Conventional time management teaches goal setting from a certain standpoint. It forces you to set targets and define milestones along the path to reaching it. That approach is excellent to manage projects - but not as effective when it comes to managing something infinitely more complex... your life.
We are spiritual beings housed in a physical form. Sure, we need to sustain and care for that form, through earning a living to meet our basic needs. But unless you are desperately poor or fighting for survival, that alone won't keep you going for long.
You need more to fulfill your existence. To excite your senses. To challenge your potential.
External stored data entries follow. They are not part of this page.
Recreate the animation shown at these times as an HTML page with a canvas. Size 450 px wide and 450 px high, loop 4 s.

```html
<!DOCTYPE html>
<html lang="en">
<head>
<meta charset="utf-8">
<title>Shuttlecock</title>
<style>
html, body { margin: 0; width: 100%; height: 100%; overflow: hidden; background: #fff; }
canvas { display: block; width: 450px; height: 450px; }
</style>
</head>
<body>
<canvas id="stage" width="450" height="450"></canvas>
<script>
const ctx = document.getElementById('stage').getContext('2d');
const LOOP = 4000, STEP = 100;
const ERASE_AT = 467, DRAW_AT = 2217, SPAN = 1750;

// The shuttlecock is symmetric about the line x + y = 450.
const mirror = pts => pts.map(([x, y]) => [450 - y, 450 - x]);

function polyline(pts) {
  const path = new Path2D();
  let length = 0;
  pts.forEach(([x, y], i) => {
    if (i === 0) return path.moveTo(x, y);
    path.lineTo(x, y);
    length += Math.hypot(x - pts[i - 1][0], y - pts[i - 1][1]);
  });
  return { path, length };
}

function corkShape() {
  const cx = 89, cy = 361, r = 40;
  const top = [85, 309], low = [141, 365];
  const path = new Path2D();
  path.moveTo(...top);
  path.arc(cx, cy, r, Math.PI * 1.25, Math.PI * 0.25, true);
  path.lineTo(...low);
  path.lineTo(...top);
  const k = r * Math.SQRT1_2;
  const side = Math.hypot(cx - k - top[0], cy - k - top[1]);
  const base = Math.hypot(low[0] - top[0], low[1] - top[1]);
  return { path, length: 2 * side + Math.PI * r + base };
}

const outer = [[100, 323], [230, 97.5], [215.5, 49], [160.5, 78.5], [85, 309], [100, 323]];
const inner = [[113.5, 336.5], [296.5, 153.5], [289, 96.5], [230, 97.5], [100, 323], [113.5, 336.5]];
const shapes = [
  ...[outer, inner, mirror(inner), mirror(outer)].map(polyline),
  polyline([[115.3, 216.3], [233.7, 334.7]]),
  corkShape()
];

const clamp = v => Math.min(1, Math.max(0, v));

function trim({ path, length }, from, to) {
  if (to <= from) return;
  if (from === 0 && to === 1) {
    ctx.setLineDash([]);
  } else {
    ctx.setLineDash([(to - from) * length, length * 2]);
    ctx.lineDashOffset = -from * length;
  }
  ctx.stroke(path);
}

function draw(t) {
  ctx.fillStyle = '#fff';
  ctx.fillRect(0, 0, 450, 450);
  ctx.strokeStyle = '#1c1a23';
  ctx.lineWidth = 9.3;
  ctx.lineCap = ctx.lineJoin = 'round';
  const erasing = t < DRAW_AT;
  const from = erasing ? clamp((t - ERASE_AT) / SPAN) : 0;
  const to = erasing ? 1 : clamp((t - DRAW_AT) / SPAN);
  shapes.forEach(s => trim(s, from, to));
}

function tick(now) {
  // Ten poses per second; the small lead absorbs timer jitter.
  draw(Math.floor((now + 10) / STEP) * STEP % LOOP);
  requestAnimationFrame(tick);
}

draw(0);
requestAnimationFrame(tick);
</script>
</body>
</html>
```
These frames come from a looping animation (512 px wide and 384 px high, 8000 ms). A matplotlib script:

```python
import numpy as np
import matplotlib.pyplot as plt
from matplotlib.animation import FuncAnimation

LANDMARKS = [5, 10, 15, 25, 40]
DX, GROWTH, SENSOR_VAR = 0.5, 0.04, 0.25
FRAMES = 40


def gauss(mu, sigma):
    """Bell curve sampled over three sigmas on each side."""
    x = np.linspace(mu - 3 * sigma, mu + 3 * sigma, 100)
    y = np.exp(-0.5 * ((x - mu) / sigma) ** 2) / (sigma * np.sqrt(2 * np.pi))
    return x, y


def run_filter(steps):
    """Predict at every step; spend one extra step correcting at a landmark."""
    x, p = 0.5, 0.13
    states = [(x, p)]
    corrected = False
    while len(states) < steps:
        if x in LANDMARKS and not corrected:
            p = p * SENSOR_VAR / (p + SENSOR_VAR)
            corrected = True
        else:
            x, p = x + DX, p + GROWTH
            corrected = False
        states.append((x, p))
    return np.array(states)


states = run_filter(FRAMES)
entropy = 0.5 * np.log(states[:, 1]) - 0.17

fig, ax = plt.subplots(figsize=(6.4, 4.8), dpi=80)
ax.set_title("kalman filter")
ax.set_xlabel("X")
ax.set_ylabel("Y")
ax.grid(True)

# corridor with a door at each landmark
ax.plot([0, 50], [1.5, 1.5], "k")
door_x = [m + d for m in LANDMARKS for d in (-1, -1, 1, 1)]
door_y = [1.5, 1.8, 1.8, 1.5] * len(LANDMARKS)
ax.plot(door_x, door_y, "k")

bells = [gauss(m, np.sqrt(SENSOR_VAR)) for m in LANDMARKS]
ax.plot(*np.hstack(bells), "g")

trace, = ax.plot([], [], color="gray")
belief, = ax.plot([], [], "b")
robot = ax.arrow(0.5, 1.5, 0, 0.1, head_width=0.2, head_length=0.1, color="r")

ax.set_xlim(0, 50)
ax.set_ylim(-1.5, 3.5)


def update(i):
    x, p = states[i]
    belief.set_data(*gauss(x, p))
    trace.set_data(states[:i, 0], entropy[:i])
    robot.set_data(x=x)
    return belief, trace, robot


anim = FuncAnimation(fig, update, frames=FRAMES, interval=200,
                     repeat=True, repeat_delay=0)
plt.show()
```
To push you to your limits.
Once you clearly identify your purpose, and work towards achieving it in your daily routine, time takes on a different dimension. You'll discover that there is always abundant time available to get things done. You'll be more efficient, more focused and more productive - because you're now working with purpose.
And that, in essence, is what the Time Management Tao approach is rooted in.
The Stark Contrast With Traditional Time Management
Open any book or guide on goal setting or time management and you'll start with a section about getting better organized. Or making effective lists. Or logging the way you currently spend your time, to identify areas of waste for potential improvement.
That paradigm is broken!
Because it is a formula for higher efficiency, NOT EFFECTIVENESS.
You can become super-efficient at doing the wrong things. It won't make you happier. It won't leave you less frustrated. It won't save you much time.
The biggest problem with adopting the age-old method of managing time by creating your to-do list to work on is that you have no training on what to put on your list.
You end up drawing up a list that's too long. Or allowing other people to dump their tasks on your list. Or cluttering it up with trivia yourself.
Like a dog chasing it's own tail, you then end up seeking ways and means to be more efficient at getting those tasks done - without addressing what's at the root of the problem...
Time Management Tao BEGINS with that core issue. It helps you find your center. Identify what matters most to you. Prioritize it higher than anything else.
Only later do we embark on the next steps, and learn how to
Turn Goal Setting On Its Head
"Nature does not hurry, yet everything is accomplished." - Lao Tzu
Knowing how to set goals is at the heart of effective time management. But goal setting doesn't have to be formulaic. It is true that most goals fit into 4 broad classes:
But within these broad categories, there are thousands of nuances which make your goals distinct from mine, and anyone else's. The Tao approach to managing time begins by turning goal setting over on its head, and putting YOUR priorities at the top of your list of things to get done.
The Ming Vase Time Management guide about Goal Setting will go deeper into the specific steps you can follow to find out what things are more fun to you, how your energy levels peak and fall, and what your true purpose is - so that you can formulate a set of goals to align with them, making time management effortless and fun.
The way of the Tao is frictionless and stress-free. It leads to a path of harmony and balance. Everything happens in its own time and pace.
... if only you cut out the clutter and zero in on what is meaningful.
That's what Time Management Tao will teach you about goal setting.
Next, before going on to the final tenet of the Tao style of managing time - getting things done - let's explore the important issues of delegation, maintaining a day planner, and talk about how to prioritize.